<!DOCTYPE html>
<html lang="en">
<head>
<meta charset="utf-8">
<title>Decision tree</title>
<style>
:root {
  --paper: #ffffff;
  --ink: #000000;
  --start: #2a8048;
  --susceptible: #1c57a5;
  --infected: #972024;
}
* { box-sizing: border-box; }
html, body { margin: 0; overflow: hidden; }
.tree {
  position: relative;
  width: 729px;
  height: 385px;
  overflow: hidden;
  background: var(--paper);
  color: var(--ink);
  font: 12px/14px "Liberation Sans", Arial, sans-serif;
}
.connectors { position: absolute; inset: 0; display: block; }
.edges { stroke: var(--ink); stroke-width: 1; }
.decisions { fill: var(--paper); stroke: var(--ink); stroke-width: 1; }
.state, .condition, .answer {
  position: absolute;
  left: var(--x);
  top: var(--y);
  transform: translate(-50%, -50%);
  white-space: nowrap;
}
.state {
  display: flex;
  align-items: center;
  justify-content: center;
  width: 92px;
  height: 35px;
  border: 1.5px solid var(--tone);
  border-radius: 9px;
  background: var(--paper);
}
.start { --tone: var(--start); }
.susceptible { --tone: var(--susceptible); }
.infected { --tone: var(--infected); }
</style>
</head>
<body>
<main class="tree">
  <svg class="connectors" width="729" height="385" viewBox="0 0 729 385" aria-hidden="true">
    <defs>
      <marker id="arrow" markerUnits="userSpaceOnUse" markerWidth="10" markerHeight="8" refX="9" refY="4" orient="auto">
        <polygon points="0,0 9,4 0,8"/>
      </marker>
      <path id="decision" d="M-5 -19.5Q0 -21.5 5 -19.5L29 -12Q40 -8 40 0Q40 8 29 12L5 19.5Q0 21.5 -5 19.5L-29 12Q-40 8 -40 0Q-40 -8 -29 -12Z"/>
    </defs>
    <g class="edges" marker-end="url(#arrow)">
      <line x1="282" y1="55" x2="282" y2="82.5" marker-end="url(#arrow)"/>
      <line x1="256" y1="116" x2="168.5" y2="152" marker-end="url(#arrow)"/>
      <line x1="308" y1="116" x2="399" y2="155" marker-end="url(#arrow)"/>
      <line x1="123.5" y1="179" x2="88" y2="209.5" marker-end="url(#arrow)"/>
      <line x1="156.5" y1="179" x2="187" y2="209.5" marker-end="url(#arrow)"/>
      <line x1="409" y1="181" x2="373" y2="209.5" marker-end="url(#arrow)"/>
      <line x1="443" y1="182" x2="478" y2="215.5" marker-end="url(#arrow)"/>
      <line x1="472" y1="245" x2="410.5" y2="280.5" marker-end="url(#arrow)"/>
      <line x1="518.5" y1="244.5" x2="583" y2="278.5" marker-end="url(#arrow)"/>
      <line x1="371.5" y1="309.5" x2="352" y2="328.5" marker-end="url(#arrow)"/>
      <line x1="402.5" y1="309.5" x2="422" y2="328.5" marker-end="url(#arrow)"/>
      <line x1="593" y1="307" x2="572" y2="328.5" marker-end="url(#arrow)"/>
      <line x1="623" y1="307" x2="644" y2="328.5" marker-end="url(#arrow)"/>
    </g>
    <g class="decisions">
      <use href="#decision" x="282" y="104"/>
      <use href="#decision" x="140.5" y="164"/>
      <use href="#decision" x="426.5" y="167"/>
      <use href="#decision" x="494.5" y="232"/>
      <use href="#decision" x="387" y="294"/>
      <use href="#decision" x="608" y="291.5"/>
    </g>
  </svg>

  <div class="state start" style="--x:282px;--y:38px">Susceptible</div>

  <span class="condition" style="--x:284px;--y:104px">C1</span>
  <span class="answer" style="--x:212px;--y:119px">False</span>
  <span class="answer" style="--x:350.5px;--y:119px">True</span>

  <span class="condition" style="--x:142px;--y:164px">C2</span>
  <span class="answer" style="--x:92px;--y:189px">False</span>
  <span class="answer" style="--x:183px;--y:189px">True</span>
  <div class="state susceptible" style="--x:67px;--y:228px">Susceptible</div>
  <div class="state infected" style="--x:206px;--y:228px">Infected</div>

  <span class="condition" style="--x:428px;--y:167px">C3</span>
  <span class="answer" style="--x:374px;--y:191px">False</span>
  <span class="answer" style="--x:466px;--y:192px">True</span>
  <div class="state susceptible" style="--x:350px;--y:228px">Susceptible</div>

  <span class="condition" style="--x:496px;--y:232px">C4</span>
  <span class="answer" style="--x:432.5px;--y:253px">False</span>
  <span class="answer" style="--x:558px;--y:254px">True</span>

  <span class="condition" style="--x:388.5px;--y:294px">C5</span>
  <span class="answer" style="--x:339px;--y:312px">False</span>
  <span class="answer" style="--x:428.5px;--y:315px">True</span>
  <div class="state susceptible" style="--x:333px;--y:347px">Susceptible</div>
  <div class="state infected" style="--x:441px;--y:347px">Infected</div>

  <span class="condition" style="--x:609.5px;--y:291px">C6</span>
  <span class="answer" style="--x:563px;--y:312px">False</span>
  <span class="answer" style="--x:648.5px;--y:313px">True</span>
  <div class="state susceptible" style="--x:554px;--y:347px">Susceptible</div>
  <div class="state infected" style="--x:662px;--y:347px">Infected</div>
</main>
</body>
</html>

*****

### DESCRIPTION OF THE TASK
Of all the lines in the entries, count those with the string "html", and report only that number.

### RESULT OF THE EXERCISE
4